Police urge people to clear snow and ice from vehicles

Wednesday January 9, 2013

BRATTLEBORO - Andrea Scheidler was nearly 200 feet behind a truck towing a utility trailer when a layer of ice peeled off the top of the trailer and headed straight for her vehicle.

Scheidler was traveling north on Interstate 91 on Jan. 2 and was on the West River bridge when the ice came flying at her vehicle.

"I saw it coming toward me," she said. "I thought this is going to be a good smash."

Because she was on the bridge, which has no breakdown lane, there was nowhere to go to get out of its path.

"There was no way to avoid it."

The ice and snow hit her hood, just 18 inches in front of the windshield before bouncing up into the glass creating a spiderweb of cracks in front of her eyes.

"I held the road," said Scheidler, of Putney, who did her best to catch up to the truck towing the trailer.

She flicked her lights at the vehicle but when it wouldn't pull over, she called 911 and gave the dispatcher the license plate number.

"We deal with this type of thing all the time," said Vermont State Police Capt. Ray Keefe, the commander of Troop D, with barracks in Brattleboro, Bennington and Royalton.

Unfortunately, said Keefe, it's not a ticketable offense.

"There's no law in this state that you have to completely clear your vehicle of snow and ice," he said. "It's very dangerous, but there's nothing we can do."

All a motorist can do is what Scheidler did - get the license plate and contact your insurance company.

Scheidler said the cost for repairs is right around $2,000, most of which the insurance company will pay for. She was told that the insurance company will attempt to contact the driver of the pickup truck and pursue a claim against him or her.

Drivers can be pulled over if snow or ice obstructs their vision, or if the license plate is obscured, said Keefe.

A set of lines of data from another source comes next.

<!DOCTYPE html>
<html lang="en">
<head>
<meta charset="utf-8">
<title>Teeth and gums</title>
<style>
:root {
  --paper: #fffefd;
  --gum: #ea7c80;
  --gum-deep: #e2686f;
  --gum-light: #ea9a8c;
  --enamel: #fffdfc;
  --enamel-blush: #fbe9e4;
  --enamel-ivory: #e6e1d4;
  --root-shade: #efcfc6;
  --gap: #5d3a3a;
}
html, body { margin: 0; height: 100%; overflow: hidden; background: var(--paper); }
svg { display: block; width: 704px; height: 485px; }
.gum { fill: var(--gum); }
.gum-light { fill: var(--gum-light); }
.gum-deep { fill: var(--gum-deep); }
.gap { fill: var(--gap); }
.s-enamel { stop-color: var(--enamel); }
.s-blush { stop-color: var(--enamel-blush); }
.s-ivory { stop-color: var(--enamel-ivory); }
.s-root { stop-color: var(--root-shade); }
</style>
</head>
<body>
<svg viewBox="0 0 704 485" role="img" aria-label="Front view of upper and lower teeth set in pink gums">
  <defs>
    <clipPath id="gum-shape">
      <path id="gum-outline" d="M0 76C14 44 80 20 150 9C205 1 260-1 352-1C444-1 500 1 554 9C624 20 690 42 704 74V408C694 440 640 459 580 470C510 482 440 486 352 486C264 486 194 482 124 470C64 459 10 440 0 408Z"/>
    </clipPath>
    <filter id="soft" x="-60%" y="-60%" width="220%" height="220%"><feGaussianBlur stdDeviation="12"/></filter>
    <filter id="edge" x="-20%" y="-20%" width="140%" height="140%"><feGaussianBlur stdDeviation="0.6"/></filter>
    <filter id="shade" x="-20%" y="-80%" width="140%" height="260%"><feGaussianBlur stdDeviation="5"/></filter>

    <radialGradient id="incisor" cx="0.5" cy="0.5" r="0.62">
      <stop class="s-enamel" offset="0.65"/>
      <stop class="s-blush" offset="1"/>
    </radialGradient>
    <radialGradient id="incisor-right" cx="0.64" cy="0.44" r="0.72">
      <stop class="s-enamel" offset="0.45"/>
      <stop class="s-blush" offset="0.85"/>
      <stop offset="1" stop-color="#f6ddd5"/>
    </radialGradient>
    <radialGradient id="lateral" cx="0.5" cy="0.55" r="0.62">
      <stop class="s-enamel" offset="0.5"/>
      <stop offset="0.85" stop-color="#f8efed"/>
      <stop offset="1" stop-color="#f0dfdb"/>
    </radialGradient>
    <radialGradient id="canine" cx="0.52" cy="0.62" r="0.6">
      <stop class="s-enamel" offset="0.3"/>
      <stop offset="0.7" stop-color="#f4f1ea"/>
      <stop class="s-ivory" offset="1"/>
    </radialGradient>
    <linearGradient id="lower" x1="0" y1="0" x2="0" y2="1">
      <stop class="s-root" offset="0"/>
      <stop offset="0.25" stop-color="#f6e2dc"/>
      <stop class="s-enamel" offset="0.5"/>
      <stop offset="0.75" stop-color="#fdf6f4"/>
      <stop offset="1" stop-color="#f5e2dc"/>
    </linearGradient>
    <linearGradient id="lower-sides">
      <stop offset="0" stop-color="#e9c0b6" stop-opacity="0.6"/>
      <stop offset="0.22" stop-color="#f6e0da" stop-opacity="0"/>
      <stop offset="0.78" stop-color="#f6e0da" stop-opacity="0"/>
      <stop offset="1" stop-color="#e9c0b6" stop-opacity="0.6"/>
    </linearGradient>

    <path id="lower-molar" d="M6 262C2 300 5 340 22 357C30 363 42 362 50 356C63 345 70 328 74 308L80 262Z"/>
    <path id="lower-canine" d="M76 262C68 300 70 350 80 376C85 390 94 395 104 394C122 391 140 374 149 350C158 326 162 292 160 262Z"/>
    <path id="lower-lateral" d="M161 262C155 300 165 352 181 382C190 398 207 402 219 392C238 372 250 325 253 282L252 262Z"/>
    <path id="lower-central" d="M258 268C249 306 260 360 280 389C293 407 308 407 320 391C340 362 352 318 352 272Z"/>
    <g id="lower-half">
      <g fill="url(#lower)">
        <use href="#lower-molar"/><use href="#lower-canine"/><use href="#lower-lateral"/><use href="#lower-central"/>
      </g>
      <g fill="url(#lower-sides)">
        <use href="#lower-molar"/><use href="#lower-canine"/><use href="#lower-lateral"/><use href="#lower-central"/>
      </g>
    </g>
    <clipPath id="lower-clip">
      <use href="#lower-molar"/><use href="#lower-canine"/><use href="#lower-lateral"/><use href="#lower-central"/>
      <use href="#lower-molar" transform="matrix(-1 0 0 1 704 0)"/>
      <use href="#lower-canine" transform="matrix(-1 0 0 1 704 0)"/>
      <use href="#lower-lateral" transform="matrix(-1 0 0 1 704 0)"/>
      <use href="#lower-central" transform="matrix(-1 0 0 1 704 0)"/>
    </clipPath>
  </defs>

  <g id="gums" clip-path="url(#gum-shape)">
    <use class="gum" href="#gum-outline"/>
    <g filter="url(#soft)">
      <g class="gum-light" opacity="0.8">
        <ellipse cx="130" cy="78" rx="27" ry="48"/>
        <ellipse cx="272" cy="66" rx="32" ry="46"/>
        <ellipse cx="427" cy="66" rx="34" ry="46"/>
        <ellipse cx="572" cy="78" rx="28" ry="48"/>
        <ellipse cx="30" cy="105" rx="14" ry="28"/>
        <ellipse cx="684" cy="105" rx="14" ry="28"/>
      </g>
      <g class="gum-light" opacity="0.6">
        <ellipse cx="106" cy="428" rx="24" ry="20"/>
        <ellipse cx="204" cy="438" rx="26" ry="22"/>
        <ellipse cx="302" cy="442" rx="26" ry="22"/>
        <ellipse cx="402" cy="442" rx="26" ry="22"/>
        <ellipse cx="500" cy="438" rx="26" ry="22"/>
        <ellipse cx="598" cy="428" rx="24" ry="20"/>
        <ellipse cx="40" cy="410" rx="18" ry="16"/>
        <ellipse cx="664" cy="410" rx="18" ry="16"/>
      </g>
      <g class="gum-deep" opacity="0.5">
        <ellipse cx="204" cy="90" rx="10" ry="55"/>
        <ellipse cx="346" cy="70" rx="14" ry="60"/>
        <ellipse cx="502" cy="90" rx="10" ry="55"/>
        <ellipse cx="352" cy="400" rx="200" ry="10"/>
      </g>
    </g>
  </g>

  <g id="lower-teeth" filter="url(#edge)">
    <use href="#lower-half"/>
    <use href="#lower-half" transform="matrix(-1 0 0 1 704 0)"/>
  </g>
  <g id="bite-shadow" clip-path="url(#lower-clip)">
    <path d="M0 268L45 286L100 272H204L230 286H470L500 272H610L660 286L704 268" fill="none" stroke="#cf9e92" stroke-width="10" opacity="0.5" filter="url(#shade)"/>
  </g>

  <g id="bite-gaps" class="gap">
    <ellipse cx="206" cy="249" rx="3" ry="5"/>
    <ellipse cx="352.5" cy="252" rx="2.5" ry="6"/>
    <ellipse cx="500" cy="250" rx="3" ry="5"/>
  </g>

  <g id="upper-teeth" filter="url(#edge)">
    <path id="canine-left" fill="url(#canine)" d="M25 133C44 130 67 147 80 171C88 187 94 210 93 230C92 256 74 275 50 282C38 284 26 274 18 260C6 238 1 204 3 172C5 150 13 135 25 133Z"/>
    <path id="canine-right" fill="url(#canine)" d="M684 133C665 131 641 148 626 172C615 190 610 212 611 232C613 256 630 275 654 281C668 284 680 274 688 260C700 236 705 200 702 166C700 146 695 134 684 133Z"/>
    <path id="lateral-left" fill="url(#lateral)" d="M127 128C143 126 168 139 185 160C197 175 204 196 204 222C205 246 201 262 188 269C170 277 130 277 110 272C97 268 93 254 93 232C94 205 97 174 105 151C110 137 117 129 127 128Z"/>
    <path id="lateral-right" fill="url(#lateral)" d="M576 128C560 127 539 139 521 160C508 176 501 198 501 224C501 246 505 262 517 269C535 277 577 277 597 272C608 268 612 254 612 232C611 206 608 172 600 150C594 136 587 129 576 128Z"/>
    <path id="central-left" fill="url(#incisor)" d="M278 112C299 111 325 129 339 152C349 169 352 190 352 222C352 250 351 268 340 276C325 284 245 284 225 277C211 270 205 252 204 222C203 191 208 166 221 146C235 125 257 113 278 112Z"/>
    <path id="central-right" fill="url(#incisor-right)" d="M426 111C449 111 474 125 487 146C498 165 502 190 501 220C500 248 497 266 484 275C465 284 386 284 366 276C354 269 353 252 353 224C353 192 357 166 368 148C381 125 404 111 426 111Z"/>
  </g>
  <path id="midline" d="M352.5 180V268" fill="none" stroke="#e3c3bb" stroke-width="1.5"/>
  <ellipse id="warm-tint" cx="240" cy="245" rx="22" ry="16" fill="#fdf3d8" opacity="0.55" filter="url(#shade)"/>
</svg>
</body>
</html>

While there is no criminal statute to be enforced, people who don't clean their vehicles off could find themselves in a heap of trouble.

"Theoretically, if you did cause an accident, you could be civilly liable," said Keefe.

He also said though you might be in a hurry to get somewhere and can't reach snow or ice on top of your vehicle or trailer, leaving it there is "reckless and rude."

Scheidler said she will keep a close eye on vehicles in front of her from now on, but there's really only so much you can do.

She's just glad she didn't get hurt.

"I'm OK."

Bob Audette can be reached at raudette@reformer.com, or at 802-254-2311, ext. 160. Follow Bob on Twitter@audette.reformer.


If you'd like to leave a comment (or a tip or a question) about this story with the editors, please email us. We also welcome letters to the editor for publication; you can do that by filling out our letters form and submitting it to the newsroom.

Powered by Creative Circle Media Solutions